Segment Start: RECORD EXTRACTS

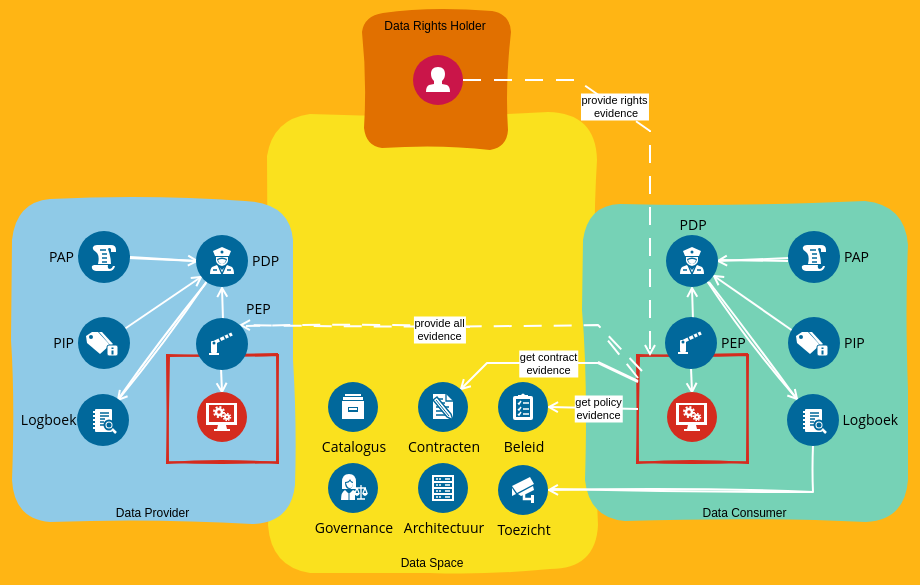
<!DOCTYPE html>
<html lang="nl">
<head>
<meta charset="utf-8">
<title>Data Space</title>
<style>
:root{--page:#ffb514;--space:#fae11e;--holder:#e17000;--provider:#8fcae7;--consumer:#76d2b6;--node:#01689b;--system:#d52b1e;--person:#ca1549;--line:#fff;--ink:#000}
*{box-sizing:border-box;margin:0;padding:0}
html,body{width:920px;height:585px;overflow:hidden}
.diagram{position:relative;width:920px;height:585px;overflow:hidden;background:var(--page);color:var(--ink);font:14px/18px "Open Sans","Noto Sans",sans-serif}
.backdrop{position:absolute;inset:0;display:block}
.symbols{position:absolute;width:0;height:0}
.region-title,.edge-label{position:absolute;transform:translate(-50%,-50%);white-space:nowrap;text-align:center;font-family:"Liberation Sans",Arial,sans-serif}
.region-title{font-size:12px;line-height:14px;font-weight:400}
.edge-label{padding:0 1px;background:var(--line);font-size:11px;line-height:13.5px}
.node{position:absolute;width:52px;height:52px;transform:translate(-50%,-50%)}
.icon{display:block;width:52px;height:52px;fill:#fff;color:var(--node)}
.system .icon{color:var(--system)}
.person .icon{color:var(--person)}
.name{position:absolute;top:17px;white-space:nowrap}
.before .name{right:calc(100% + 4px)}
.after .name{left:calc(100% + 4px)}
.above .name{top:-19px;left:50%;transform:translateX(-46%)}
.corner .name{top:-18px;left:50px}
.close .name{right:100%}
.services{position:absolute;left:309px;top:381px;display:grid;grid-template-columns:90px 90px 70px;grid-auto-rows:80.5px;list-style:none}
.services li{display:flex;flex-direction:column;align-items:center;gap:5px;white-space:nowrap}
.services .icon{margin-left:-3px}
.services .lower{padding-top:2px}
</style>
</head>
<body>
<svg class="symbols" aria-hidden="true">
<defs>
<symbol id="person" viewBox="-26 -26 52 52"><circle r="25" fill="currentColor"/><path d="M0-13c5 0 7 3 7 7 0 3-1 5-3 7v3l5 1c2 1 3 3 3 7h-24c0-4 1-6 3-7l5-1v-3c-2-2-3-4-3-7 0-4 2-7 7-7Z"/></symbol>
<symbol id="scroll" viewBox="-26 -26 52 52"><circle r="26" fill="currentColor"/><path d="M-7-12H7q5 0 5 5v2H7v-3q-2-2-3 0 3 8 3 15H-6Q-4-2-8-5q-4-2-3-5 1-2 4-2ZM-10 8H4q-1 4 2 4 2 0 3-3h2q-1 5-6 5H-8q-5-1-4-5Z"/><path d="M-4-7H2M-2-3H3M-2 1H3M-2 5H3" fill="none" stroke="currentColor" stroke-width="1.5"/></symbol>
<symbol id="tags" viewBox="-26 -26 52 52"><circle r="26" fill="currentColor"/><path d="M-18-7l6-4h6L6 2-4 11-17 0Z"/><path d="M-5-11l3 0L9 1 7 3Z"/><circle cx="-13" cy="-6" r="2" fill="currentColor"/><rect x="3" y="2" width="11" height="11" rx="2" stroke="currentColor"/><path d="M8.5 4.500v1.500m0 1.500v4" stroke="currentColor" stroke-width="2"/></symbol>
<symbol id="logbook" viewBox="-26 -26 52 52"><circle r="26" fill="currentColor"/><rect x="-8" y="-11" width="17" height="23" rx="1"/><path d="M-10-8h4m-4 4h4m-4 4h4m-4 4h4m-4 4h4" stroke="#fff" stroke-width="2"/><path d="M-3-7H6M-3-4H6M-3-1H2M-3 2H1M-3 5H1" stroke="currentColor" stroke-width="1.3"/><circle cx="6" cy="5" r="4.500" stroke="currentColor" stroke-width="2"/><circle cx="6" cy="5" r="2.500" fill="currentColor"/><path d="M9 9l4 4" stroke="#fff" stroke-width="2.500"/></symbol>
<symbol id="officer" viewBox="-26 -26 52 52"><circle r="26" fill="currentColor"/><path d="M0-14l9 4-2 5H-7l-2-5Z"/><path d="M-6-4H6q1 8-6 9-7-1-6-9Z"/><path d="M-5-2q5-3 10 0-1 5-5 5t-5-5Z" fill="currentColor"/><path d="M-4-1Q0-3 4-1 3 3 0 3t-4-4Z"/><path d="M-5 4L0 9l5-5 5 2q2 2 2 7h-24q0-5 2-7Z"/><path d="M-4 4l4 9 4-9M-9 9h4M5 9h4" fill="none" stroke="currentColor" stroke-width="1.400"/><circle cy="-9" r="1.500" fill="currentColor"/></symbol>
<symbol id="barrier" viewBox="-26 -26 52 52"><circle r="26" fill="currentColor"/><rect x="-11" y="-3" width="6" height="12" rx="1"/><path d="M-13 9h10v2h-10Z"/><path d="M-9-1L10-10" stroke="#fff" stroke-width="3.500"/><path d="M-3-6l2 4M2-8l2 4M6-10l2 4" stroke="currentColor" stroke-width="1.500"/><circle cx="-8" cy="-1" r="1.500" fill="currentColor"/></symbol>
<symbol id="computer" viewBox="-26 -26 52 52"><circle r="25" fill="currentColor"/><path d="M-16-14h31v22h-31ZM-4 8h8l1 4h3v2H-8v-2h3Z"/><path d="M-13-12h25V5h-25Z" fill="currentColor"/><g fill="none" stroke="#fff"><circle cx="-3" cy="-5" r="3" stroke-width="2.500"/><circle cx="-3" cy="-5" r="5" stroke-width="2" stroke-dasharray="2 1.900"/><circle cx="5" cy="0" r="2" stroke-width="2"/><circle cx="5" cy="0" r="3.500" stroke-width="1.500" stroke-dasharray="1.500 1.200"/></g></symbol>
<symbol id="archive" viewBox="-26 -26 52 52"><circle r="25" fill="currentColor"/><path d="M-8-13H8v2H-8ZM-10-10h20v3h-20ZM-11-6h22v18h-22Z"/><path d="M-5 0H5v5H-5Z" fill="currentColor"/><path d="M-4 1H4v2H-4Z"/></symbol>
<symbol id="contract" viewBox="-26 -26 52 52"><circle r="25" fill="currentColor"/><path d="M-10-13H3l7 7v18h-20Z"/><path d="M3-13v7h7M-7-8H0M-7-4H2M-7 0H6M-7 4H6M-7 8H5" fill="none" stroke="currentColor" stroke-width="1.300"/><path d="M-10-7l4-3L8 7l2 6-6-3Z" stroke="currentColor" stroke-width="1.500"/><path d="M-7-7L6 9" stroke="currentColor"/></symbol>
<symbol id="checklist" viewBox="-26 -26 52 52"><circle r="25" fill="currentColor"/><rect x="-10" y="-11" width="20" height="24" rx="2"/><path d="M-7-8H7v18H-7Z" fill="currentColor"/><path d="M-5-12h3q2-3 4 0h3v4H-5Z"/><path d="M-5-4l1 1 2-3M-5 2l1 1 2-3M-5 7l1 1 2-3M0-4h6M0 2h6M0 7h6" fill="none" stroke="#fff" stroke-width="1.500"/></symbol>
<symbol id="judge" viewBox="-26 -26 52 52"><circle r="25" fill="currentColor"/><path d="M-4-14q7 0 7 8v7h-14v-7q0-8 7-8Z"/><path d="M-8-6q4 0 5-3 1 3 3 3 0 7-4 7t-4-7Z" fill="currentColor"/><path d="M-7-5q3 0 4-2 1 2 3 2 0 5-3 5t-4-5Z"/><path d="M-8 2l4 4 4-4 2 1v9h-14q0-8 4-10Z"/><path d="M-4 6v6" stroke="currentColor"/><g fill="none" stroke="#fff" stroke-width="1.300"><path d="M8-3v14M4 11h8M3 0h10M4 0L2 5M4 0l2 5M12 0l-2 5M12 0l2 5"/></g><path d="M1 5h6q-1 3-3 3T1 5ZM9 5h6q-1 3-3 3T9 5Z"/></symbol>
<symbol id="server" viewBox="-26 -26 52 52"><circle r="25" fill="currentColor"/><path d="M-11-13h22v26h-22Z"/><g id="unit"><rect x="-9" y="-11" width="18" height="4" fill="currentColor"/><path d="M-7-9h2m1 0h2m4 0h5" stroke="#fff" stroke-width="1.500"/></g><use href="#unit" y="6"/><use href="#unit" y="12"/><use href="#unit" y="18"/></symbol>
<symbol id="camera" viewBox="-26 -26 52 52"><circle r="25" fill="currentColor"/><path d="M-11-4L7-13l4 7L-6 3Z"/><path d="M-5 4L10-4l1 4-8 4-5 2ZM-11-2l4 6-4 2Z"/><path d="M1 4v5h8" fill="none" stroke="#fff" stroke-width="2.500"/><path d="M8 5h3v8H8Z"/></symbol>
</defs>
</svg>
<main class="diagram">
<svg class="backdrop" width="920" height="585" viewBox="0 0 920 585" aria-hidden="true">
<defs>
<marker id="arrow" markerUnits="userSpaceOnUse" markerWidth="14" markerHeight="14" viewBox="-11 -7 14 14" orient="auto"><path d="M-9-5L0 0-9 5" fill="none" stroke="#fff" stroke-width="2"/></marker>
<g id="system-frame"><path d="M167 355Q220 357 278 355L277 462Q222 464 168 462Z"/><path d="M169 356L277 354 278 463Q220 459 167 463Z"/></g>
</defs>
<g class="regions">
<path fill="var(--space)" d="M310 114Q432 119 548 112Q596 113 597 160Q592 240 597 345L595 450L598 525Q596 569 550 569Q490 575 430 573L310 573Q271 567 268 525Q273 440 268 345L267 156Q273 119 310 114Z"/>
<path fill="var(--provider)" d="M50 199Q150 194 245 201Q290 203 293 240L293 360Q297 425 295 485Q291 523 252 524Q150 518 50 522Q14 519 12 480Q15 400 11 340L12 240Q16 202 50 199Z"/>
<path fill="var(--consumer)" d="M620 204Q730 207 865 201Q905 205 908 245Q905 310 908 390L908 480Q905 520 866 522Q760 517 625 521Q589 518 585 480Q588 380 582 310L583 240Q588 205 620 204Z"/>
<path fill="var(--holder)" d="M383 13Q430 6 492 11Q510 14 511 32Q505 85 508 130Q507 147 490 150Q440 144 382 148Q366 146 364 128Q367 80 362 32Q364 16 383 13Z"/>
</g>
<g class="system-frames" fill="none" stroke="var(--system)" stroke-width="2">
<use href="#system-frame"/><use href="#system-frame" x="470"/>
</g>
<g class="connectors" fill="none" stroke="var(--line)" stroke-width="2" stroke-linejoin="round">
<g marker-end="url(#arrow)">
<path d="M128 258L197 261"/><path d="M123 330L201 277"/><path d="M207 281Q165 343 118 400"/>
<path d="M223 320L222 288"/><path d="M221 368L222 392"/>
<path d="M789 258L718 261"/><path d="M793 331L714 276"/><path d="M707 281Q748 343 797 399"/>
<path d="M693 320L692 288"/><path d="M691 368L692 392"/>
<path d="M813 445Q812 470 813 492Q690 487 549 490"/>
<path d="M638 409L549 407"/><path d="M638 382L598 363H487L461 389"/>
<path d="M463 80H577L650 131V354" stroke-dasharray="18 13"/>
<path d="M642 371L598 325Q420 328 241 325" stroke-dasharray="18 12"/>
</g>
<path d="M206 283Q160 340 119 398M130 257L195 261M788 261L720 260M709 282Q752 338 796 398M552 489Q690 492 812 492"/>
<path d="M638 381L598 362"/>
<path d="M638 378L602 333M470 327Q360 323 246 326" stroke-dasharray="18 12"/>
</g>
</svg>

<h1 class="region-title" style="left:435px;top:26px">Data Rights Holder</h1>
<h2 class="region-title" style="left:152.5px;top:513px">Data Provider</h2>
<h2 class="region-title" style="left:432px;top:563px">Data Space</h2>
<h2 class="region-title" style="left:744.5px;top:513px">Data Consumer</h2>

<div class="node person" style="left:438px;top:80px"><svg class="icon" role="img" aria-label="Data Rights Holder"><use href="#person"/></svg></div>

<section aria-label="Data Provider">
<div class="node before" style="left:104px;top:257px"><svg class="icon"><use href="#scroll"/></svg><span class="name">PAP</span></div>
<div class="node before" style="left:104px;top:343px"><svg class="icon"><use href="#tags"/></svg><span class="name">PIP</span></div>
<div class="node before close" style="left:102.5px;top:420px"><svg class="icon"><use href="#logbook"/></svg><span class="name">Logboek</span></div>
<div class="node after" style="left:222px;top:261px"><svg class="icon"><use href="#officer"/></svg><span class="name">PDP</span></div>
<div class="node corner" style="left:222px;top:344px"><svg class="icon"><use href="#barrier"/></svg><span class="name">PEP</span></div>
<div class="node system" style="left:222px;top:417px"><svg class="icon" role="img" aria-label="Systeem"><use href="#computer"/></svg></div>
</section>

<section aria-label="Data Consumer">
<div class="node after" style="left:814px;top:257px"><svg class="icon"><use href="#scroll"/></svg><span class="name">PAP</span></div>
<div class="node after" style="left:814px;top:343px"><svg class="icon"><use href="#tags"/></svg><span class="name">PIP</span></div>
<div class="node after" style="left:812.5px;top:420px"><svg class="icon"><use href="#logbook"/></svg><span class="name">Logboek</span></div>
<div class="node above" style="left:692px;top:261px"><svg class="icon"><use href="#officer"/></svg><span class="name">PDP</span></div>
<div class="node after" style="left:691px;top:343px"><svg class="icon"><use href="#barrier"/></svg><span class="name">PEP</span></div>
<div class="node system" style="left:692px;top:417px"><svg class="icon" role="img" aria-label="Systeem"><use href="#computer"/></svg></div>
</section>

<ul class="services">
<li><svg class="icon"><use href="#archive"/></svg>Catalogus</li>
<li><svg class="icon"><use href="#contract"/></svg>Contracten</li>
<li><svg class="icon"><use href="#checklist"/></svg>Beleid</li>
<li><svg class="icon"><use href="#judge"/></svg>Governance</li>
<li><svg class="icon"><use href="#server"/></svg>Architectuur</li>
<li class="lower"><svg class="icon"><use href="#camera"/></svg>Toezicht</li>
</ul>

<p class="edge-label" style="left:614.5px;top:106.5px">provide rights<br>&nbsp;evidence</p>
<p class="edge-label" style="left:439.5px;top:329.5px">provide all<br>evidence</p>
<p class="edge-label" style="left:548.5px;top:363.500px">get contract<br>evidence</p>
<p class="edge-label" style="left:598.5px;top:408.5px">get policy<br>evidence</p>
</main>
</body>
</html>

Segment End: RECORD EXTRACTS

• WHAT THE TASK ASKS
The word "span" may appear in several lines of the data; copy every line where it does.

• WRITTEN SOLUTION
<div class="node before" style="left:104px;top:257px"><svg class="icon"><use href="#scroll"/></svg><span class="name">PAP</span></div>
<div class="node before" style="left:104px;top:343px"><svg class="icon"><use href="#tags"/></svg><span class="name">PIP</span></div>
<div class="node before close" style="left:102.5px;top:420px"><svg class="icon"><use href="#logbook"/></svg><span class="name">Logboek</span></div>
<div class="node after" style="left:222px;top:261px"><svg class="icon"><use href="#officer"/></svg><span class="name">PDP</span></div>
<div class="node corner" style="left:222px;top:344px"><svg class="icon"><use href="#barrier"/></svg><span class="name">PEP</span></div>
<div class="node after" style="left:814px;top:257px"><svg class="icon"><use href="#scroll"/></svg><span class="name">PAP</span></div>
<div class="node after" style="left:814px;top:343px"><svg class="icon"><use href="#tags"/></svg><span class="name">PIP</span></div>
<div class="node after" style="left:812.5px;top:420px"><svg class="icon"><use href="#logbook"/></svg><span class="name">Logboek</span></div>
<div class="node above" style="left:692px;top:261px"><svg class="icon"><use href="#officer"/></svg><span class="name">PDP</span></div>
<div class="node after" style="left:691px;top:343px"><svg class="icon"><use href="#barrier"/></svg><span class="name">PEP</span></div>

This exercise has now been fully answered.